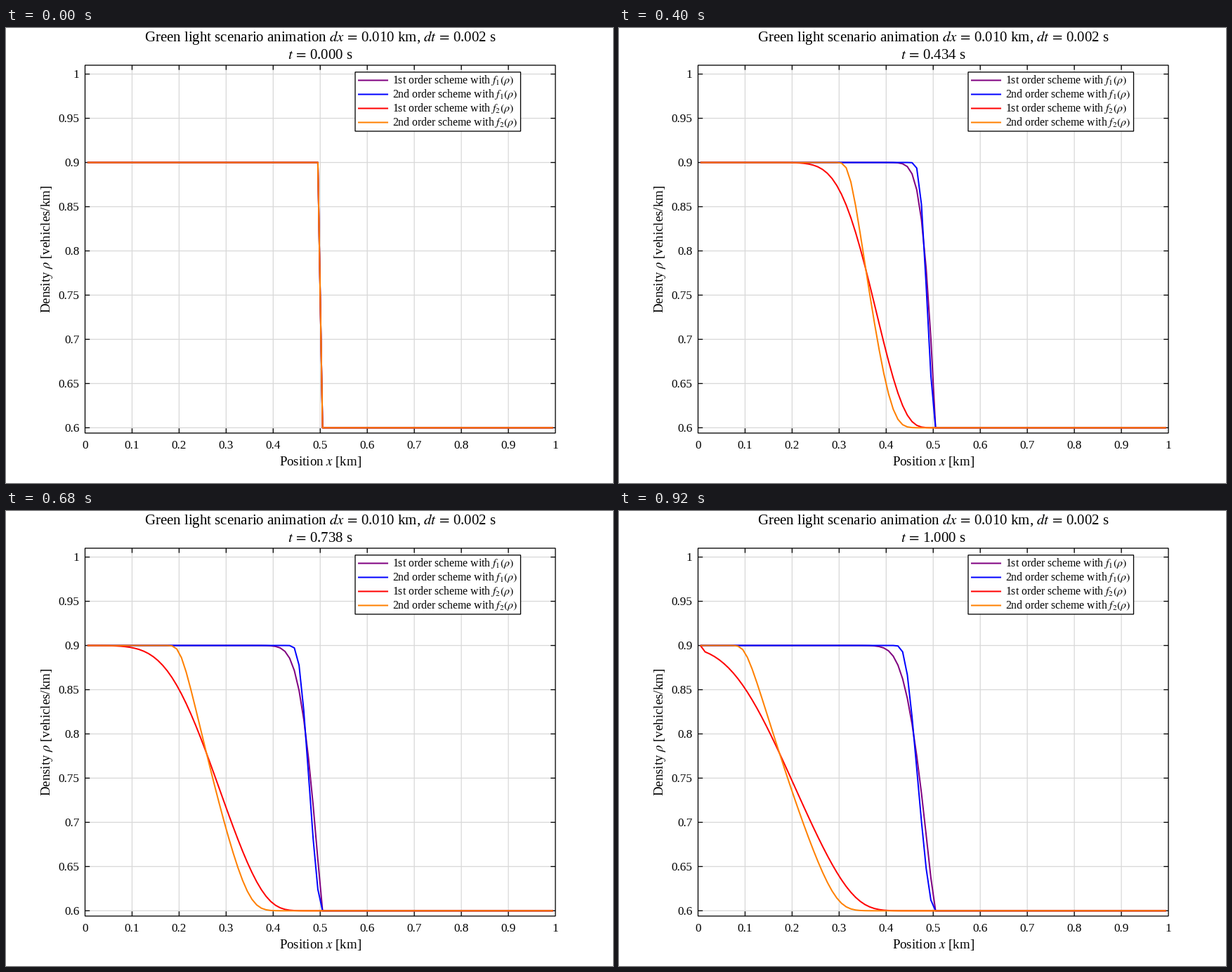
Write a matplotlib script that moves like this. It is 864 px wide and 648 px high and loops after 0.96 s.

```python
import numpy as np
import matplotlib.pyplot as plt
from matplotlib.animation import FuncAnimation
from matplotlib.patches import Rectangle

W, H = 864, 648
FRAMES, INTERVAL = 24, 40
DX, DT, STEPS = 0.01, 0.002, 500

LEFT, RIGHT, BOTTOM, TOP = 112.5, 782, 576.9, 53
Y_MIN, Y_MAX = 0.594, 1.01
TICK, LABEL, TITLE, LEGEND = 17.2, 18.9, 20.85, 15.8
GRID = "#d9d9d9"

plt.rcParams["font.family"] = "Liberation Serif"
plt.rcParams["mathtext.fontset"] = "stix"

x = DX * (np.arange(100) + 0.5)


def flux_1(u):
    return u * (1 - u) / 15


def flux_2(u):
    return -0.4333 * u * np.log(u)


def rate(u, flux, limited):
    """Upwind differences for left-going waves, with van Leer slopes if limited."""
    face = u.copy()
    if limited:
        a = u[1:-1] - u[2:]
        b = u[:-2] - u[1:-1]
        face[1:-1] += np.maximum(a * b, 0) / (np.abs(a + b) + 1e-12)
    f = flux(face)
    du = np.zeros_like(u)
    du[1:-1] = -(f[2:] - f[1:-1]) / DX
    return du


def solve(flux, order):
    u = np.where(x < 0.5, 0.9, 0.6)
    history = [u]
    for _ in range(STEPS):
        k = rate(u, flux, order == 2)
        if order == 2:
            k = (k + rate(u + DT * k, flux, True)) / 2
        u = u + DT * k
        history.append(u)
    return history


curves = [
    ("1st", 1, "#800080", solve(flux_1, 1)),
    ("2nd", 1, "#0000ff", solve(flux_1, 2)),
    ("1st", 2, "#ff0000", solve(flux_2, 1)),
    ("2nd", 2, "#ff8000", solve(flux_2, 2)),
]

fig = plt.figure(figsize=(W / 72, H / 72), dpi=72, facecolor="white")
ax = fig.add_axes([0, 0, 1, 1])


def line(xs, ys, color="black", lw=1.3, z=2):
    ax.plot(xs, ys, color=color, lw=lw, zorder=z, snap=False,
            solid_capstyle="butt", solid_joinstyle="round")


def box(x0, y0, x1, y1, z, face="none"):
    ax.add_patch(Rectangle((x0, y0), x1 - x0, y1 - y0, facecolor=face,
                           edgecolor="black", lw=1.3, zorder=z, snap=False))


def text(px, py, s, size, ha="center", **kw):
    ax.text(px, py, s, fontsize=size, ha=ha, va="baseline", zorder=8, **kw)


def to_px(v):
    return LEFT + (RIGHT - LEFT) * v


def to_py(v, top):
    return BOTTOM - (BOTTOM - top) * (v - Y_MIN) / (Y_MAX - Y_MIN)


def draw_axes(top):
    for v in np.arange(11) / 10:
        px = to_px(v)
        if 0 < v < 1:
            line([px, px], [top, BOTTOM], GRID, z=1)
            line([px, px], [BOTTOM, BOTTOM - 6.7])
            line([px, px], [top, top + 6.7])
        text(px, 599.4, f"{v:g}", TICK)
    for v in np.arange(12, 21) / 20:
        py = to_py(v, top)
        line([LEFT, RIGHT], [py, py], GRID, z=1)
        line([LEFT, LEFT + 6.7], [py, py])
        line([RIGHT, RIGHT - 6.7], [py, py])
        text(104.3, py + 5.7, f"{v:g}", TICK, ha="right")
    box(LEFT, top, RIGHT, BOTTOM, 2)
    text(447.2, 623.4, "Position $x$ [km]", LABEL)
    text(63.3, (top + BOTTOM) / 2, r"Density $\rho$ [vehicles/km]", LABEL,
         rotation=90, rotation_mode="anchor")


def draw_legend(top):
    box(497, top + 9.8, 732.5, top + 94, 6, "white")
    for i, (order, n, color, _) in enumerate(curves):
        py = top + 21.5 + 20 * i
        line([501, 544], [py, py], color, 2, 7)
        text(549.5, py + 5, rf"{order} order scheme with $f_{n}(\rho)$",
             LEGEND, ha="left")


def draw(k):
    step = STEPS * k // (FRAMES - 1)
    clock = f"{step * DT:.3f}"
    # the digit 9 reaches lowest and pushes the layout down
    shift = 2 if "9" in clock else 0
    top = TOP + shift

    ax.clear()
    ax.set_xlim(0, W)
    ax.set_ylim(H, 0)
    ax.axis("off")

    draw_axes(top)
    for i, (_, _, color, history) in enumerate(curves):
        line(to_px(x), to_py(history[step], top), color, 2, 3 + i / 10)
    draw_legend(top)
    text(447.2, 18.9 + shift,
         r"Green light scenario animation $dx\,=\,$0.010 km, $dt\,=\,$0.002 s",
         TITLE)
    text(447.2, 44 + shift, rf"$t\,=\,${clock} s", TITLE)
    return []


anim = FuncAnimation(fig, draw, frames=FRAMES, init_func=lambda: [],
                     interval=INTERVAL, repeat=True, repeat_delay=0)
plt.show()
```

-- -- --

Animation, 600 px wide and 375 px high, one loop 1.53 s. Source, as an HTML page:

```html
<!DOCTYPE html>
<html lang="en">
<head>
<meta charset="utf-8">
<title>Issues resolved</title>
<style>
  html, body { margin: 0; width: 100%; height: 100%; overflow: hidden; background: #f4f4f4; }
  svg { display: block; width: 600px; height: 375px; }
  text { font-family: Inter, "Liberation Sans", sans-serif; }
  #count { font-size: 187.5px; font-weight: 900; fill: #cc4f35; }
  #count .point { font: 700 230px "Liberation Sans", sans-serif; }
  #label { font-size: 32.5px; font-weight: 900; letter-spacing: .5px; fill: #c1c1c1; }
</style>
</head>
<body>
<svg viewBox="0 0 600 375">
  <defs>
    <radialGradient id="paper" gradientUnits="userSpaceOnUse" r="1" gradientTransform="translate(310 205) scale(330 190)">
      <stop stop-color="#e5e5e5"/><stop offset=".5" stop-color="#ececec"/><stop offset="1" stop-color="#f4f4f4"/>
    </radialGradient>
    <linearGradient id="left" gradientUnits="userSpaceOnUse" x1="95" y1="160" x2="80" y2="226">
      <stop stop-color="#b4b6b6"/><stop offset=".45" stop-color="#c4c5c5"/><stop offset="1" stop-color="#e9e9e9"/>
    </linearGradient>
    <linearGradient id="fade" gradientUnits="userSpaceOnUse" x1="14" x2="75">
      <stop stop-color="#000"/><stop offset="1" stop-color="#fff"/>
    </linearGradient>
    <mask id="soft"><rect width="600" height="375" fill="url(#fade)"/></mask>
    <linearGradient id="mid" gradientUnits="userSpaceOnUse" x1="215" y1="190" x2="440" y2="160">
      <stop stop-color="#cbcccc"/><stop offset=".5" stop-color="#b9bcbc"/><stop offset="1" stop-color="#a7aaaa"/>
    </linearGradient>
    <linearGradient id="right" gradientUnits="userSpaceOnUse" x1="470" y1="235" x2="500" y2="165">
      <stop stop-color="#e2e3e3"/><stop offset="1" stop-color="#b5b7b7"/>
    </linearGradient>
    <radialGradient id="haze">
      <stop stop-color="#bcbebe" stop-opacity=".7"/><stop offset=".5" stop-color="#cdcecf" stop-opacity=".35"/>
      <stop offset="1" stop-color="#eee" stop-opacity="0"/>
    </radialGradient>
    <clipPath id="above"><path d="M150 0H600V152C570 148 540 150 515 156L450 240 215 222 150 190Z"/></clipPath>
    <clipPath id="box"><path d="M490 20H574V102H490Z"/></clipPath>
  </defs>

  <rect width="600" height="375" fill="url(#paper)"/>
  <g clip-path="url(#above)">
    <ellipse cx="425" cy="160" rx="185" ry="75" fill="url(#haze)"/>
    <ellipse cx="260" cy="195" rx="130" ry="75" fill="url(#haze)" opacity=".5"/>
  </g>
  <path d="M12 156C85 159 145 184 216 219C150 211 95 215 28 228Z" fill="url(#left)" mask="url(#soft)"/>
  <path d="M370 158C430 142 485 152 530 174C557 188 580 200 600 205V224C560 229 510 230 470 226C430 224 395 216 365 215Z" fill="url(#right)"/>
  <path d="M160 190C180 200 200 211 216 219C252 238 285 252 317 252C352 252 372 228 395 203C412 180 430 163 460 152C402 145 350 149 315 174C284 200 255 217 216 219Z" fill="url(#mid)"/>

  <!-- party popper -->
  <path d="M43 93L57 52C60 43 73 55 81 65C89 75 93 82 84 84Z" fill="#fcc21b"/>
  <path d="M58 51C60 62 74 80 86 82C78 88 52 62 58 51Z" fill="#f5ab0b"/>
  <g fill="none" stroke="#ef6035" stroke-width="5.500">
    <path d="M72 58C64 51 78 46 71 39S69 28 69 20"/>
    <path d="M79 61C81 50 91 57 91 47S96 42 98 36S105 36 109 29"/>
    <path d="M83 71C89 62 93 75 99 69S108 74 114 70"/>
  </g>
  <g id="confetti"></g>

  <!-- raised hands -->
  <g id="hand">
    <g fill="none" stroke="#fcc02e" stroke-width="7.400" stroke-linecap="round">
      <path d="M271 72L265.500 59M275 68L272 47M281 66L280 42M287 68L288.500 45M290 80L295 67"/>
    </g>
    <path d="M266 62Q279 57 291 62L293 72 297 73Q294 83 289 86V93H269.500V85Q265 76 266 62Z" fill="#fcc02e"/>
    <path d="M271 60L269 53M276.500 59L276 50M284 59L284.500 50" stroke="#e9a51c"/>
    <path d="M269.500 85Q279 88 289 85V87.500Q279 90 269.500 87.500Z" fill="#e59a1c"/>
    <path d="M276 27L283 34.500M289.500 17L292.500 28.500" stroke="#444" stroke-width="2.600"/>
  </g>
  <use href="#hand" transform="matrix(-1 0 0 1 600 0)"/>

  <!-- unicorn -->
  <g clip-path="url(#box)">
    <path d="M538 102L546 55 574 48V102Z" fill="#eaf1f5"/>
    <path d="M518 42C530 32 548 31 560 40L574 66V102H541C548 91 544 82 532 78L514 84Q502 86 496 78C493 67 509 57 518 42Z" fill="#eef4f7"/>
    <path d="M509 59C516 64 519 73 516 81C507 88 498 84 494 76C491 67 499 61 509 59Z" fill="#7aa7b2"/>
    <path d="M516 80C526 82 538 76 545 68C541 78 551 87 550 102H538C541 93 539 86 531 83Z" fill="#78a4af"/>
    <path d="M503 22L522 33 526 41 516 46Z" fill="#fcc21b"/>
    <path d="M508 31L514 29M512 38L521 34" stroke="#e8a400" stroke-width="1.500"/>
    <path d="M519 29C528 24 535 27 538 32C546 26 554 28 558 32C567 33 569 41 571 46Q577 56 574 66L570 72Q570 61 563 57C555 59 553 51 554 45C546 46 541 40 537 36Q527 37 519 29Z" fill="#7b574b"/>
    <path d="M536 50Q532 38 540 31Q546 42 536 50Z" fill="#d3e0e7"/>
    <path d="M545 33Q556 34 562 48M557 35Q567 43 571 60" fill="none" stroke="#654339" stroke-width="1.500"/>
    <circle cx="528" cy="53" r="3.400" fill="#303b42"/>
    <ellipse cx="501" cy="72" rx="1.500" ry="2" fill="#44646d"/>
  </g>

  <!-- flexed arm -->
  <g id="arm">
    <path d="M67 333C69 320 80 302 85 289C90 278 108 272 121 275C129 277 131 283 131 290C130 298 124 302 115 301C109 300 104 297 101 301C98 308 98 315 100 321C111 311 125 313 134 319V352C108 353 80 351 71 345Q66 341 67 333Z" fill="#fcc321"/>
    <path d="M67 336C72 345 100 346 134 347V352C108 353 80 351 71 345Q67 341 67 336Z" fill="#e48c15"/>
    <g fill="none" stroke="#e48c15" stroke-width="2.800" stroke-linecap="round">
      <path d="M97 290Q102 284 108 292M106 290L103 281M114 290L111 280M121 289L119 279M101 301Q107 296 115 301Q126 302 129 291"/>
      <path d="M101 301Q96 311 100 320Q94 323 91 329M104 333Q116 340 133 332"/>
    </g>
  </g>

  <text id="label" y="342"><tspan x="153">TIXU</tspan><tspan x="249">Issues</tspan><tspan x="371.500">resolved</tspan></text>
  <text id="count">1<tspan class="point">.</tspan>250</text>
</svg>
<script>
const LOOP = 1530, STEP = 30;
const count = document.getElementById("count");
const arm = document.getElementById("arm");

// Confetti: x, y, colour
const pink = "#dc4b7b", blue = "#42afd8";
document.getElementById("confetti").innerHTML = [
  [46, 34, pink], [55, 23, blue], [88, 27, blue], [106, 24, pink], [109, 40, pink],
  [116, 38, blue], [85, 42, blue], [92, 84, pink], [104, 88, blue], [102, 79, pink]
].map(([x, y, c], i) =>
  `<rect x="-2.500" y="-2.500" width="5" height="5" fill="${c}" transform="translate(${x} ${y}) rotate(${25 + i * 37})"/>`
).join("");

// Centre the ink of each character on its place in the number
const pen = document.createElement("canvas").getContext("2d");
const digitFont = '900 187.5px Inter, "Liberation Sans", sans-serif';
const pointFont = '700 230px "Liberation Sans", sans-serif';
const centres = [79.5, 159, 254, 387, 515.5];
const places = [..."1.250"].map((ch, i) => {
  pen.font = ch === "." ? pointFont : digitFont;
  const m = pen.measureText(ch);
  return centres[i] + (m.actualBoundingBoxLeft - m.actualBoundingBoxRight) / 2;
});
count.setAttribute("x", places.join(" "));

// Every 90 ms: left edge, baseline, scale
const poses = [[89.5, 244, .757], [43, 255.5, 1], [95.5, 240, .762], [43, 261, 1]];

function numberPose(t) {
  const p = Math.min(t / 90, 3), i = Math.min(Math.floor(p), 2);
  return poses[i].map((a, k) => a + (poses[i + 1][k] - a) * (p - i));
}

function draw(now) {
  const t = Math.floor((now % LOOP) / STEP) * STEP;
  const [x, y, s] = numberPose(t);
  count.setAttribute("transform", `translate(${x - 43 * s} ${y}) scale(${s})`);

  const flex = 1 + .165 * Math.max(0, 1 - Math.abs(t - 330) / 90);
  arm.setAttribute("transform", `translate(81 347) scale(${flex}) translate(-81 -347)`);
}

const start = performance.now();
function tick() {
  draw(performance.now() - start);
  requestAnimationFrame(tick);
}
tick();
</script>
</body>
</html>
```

-- -- --

Work request – Which of the lines above contain "history"? Return them all.

Written answer –
    history = [u]
        history.append(u)
    return history
    for i, (_, _, color, history) in enumerate(curves):
        line(to_px(x), to_py(history[step], top), color, 2, 3 + i / 10)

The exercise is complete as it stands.